══ Information given ══

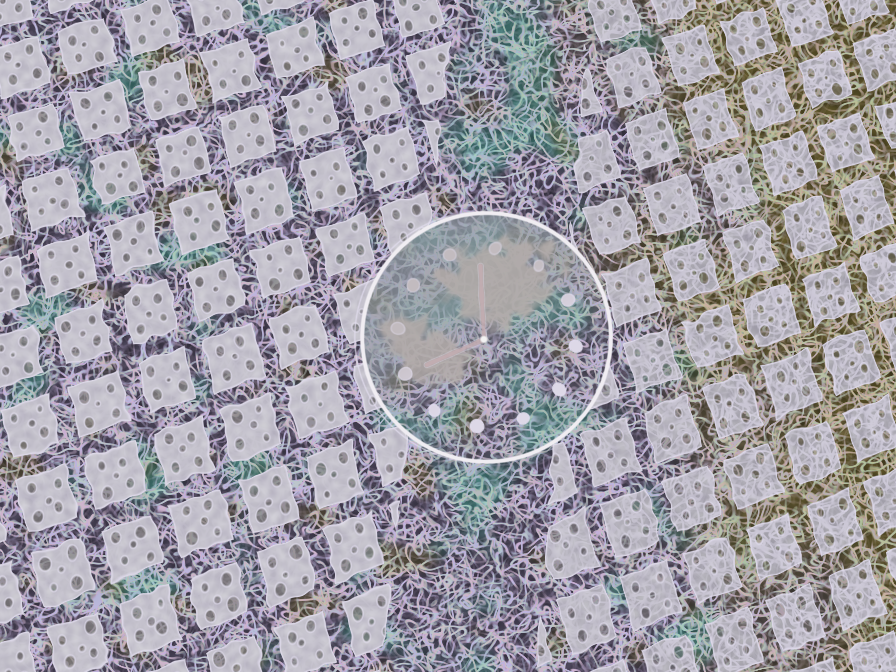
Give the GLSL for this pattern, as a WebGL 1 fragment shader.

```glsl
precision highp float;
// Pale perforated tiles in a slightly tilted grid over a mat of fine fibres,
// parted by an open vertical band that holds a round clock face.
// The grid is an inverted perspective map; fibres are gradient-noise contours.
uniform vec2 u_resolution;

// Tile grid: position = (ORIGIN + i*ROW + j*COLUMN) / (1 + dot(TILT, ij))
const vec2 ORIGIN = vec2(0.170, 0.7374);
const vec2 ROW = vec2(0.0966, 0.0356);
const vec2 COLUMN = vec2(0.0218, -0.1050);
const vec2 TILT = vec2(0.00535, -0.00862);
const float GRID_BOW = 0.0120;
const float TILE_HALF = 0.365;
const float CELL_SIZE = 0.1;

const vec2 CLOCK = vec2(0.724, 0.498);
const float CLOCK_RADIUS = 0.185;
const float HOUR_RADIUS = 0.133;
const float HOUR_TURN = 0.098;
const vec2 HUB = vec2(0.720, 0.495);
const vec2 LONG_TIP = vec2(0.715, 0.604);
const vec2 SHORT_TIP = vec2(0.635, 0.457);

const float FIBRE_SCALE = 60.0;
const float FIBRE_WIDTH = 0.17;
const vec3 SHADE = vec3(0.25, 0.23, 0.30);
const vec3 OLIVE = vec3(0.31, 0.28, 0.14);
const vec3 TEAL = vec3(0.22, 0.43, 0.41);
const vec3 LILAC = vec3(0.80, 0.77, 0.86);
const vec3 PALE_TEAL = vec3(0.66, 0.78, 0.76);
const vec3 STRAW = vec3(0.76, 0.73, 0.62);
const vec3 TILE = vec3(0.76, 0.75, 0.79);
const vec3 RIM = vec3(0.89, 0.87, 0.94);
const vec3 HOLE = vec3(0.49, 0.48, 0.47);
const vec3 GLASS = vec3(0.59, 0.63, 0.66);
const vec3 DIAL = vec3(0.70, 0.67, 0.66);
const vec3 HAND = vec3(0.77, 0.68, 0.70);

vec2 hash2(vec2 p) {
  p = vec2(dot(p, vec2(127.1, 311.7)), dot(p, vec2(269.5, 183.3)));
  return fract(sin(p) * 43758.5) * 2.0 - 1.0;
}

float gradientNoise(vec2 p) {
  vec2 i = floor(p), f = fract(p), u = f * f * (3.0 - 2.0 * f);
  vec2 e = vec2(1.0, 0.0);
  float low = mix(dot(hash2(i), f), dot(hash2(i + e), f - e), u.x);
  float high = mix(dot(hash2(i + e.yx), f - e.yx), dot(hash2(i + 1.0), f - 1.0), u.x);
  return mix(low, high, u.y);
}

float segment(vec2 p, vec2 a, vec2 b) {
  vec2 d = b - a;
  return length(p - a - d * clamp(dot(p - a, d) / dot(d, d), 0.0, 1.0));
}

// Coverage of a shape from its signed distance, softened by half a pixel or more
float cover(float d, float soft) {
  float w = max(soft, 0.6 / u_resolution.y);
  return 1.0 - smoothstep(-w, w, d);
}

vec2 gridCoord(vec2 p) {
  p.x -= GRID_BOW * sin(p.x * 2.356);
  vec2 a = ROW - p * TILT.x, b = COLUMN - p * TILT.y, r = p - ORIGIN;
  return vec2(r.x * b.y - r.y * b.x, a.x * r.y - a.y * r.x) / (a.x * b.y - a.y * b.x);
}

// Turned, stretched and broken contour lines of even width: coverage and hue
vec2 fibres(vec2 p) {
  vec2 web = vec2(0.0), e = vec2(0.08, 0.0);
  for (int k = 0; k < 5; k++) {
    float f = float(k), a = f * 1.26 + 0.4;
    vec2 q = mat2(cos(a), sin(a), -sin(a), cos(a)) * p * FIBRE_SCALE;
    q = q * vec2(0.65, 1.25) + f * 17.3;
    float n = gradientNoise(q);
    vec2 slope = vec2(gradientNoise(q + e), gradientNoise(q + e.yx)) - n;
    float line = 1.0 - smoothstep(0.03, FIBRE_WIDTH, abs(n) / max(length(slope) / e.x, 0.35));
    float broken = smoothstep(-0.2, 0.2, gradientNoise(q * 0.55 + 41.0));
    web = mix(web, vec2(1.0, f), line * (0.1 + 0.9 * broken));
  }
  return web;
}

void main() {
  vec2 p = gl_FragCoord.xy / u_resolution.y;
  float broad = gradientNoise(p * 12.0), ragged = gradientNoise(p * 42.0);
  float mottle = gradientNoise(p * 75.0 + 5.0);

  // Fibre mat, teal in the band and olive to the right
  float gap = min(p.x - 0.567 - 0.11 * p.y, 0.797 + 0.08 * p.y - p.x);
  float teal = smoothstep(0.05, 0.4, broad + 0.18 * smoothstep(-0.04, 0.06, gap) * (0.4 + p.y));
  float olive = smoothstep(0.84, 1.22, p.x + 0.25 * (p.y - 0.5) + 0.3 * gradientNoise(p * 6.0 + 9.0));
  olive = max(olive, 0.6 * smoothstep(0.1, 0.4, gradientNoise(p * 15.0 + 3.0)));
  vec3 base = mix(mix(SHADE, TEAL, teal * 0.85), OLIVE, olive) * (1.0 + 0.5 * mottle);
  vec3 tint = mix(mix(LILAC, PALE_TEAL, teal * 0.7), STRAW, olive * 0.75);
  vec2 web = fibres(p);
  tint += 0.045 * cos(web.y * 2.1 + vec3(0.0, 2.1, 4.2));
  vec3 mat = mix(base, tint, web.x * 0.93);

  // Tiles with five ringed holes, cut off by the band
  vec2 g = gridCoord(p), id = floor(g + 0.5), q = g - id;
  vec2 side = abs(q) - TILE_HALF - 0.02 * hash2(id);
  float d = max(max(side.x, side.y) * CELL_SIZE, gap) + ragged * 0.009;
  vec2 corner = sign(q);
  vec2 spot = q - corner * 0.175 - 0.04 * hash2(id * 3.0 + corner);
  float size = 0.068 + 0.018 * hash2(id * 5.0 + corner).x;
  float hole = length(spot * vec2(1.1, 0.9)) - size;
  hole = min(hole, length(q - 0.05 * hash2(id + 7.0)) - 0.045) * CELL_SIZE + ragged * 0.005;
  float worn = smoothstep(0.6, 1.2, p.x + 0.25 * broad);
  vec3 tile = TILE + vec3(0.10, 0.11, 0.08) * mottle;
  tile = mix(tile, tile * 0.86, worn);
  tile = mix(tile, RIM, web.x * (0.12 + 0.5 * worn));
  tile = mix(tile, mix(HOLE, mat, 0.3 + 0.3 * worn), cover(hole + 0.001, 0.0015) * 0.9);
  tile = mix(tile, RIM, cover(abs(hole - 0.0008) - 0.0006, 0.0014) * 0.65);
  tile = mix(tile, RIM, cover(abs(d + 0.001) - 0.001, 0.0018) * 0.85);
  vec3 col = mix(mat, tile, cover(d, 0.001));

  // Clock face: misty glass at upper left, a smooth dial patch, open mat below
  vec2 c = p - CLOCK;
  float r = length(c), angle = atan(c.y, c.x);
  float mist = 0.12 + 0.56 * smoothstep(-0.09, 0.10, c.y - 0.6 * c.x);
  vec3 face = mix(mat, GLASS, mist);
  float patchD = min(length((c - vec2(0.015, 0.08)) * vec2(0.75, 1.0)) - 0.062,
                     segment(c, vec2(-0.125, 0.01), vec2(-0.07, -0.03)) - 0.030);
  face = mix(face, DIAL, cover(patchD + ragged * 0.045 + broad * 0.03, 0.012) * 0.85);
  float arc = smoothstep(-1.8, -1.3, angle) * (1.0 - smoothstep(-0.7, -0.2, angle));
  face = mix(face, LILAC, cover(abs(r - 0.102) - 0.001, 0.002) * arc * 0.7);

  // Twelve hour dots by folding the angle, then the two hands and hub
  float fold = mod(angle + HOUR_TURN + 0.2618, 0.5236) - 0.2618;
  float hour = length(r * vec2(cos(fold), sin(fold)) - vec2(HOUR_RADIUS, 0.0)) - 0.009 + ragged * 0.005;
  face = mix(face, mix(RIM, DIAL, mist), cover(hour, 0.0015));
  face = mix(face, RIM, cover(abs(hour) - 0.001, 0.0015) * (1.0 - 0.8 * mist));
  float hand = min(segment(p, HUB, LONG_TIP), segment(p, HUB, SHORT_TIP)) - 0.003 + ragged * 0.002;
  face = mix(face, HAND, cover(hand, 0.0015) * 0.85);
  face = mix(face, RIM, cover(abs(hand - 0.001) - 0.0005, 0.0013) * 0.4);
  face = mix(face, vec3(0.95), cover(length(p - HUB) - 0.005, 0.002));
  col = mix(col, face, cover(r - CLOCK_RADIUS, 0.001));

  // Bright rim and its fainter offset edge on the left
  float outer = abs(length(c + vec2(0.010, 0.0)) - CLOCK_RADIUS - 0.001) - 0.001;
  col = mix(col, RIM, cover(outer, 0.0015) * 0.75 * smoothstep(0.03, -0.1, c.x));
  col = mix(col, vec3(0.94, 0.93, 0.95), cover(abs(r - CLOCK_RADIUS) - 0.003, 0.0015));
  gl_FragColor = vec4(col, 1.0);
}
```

═══

Exercise description -
Scanning the data above, copy out every line where "return" is found.

Finished task -
  return fract(sin(p) * 43758.5) * 2.0 - 1.0;
  return mix(low, high, u.y);
  return length(p - a - d * clamp(dot(p - a, d) / dot(d, d), 0.0, 1.0));
  return 1.0 - smoothstep(-w, w, d);
  return vec2(r.x * b.y - r.y * b.x, a.x * r.y - a.y * r.x) / (a.x * b.y - a.y * b.x);
  return web;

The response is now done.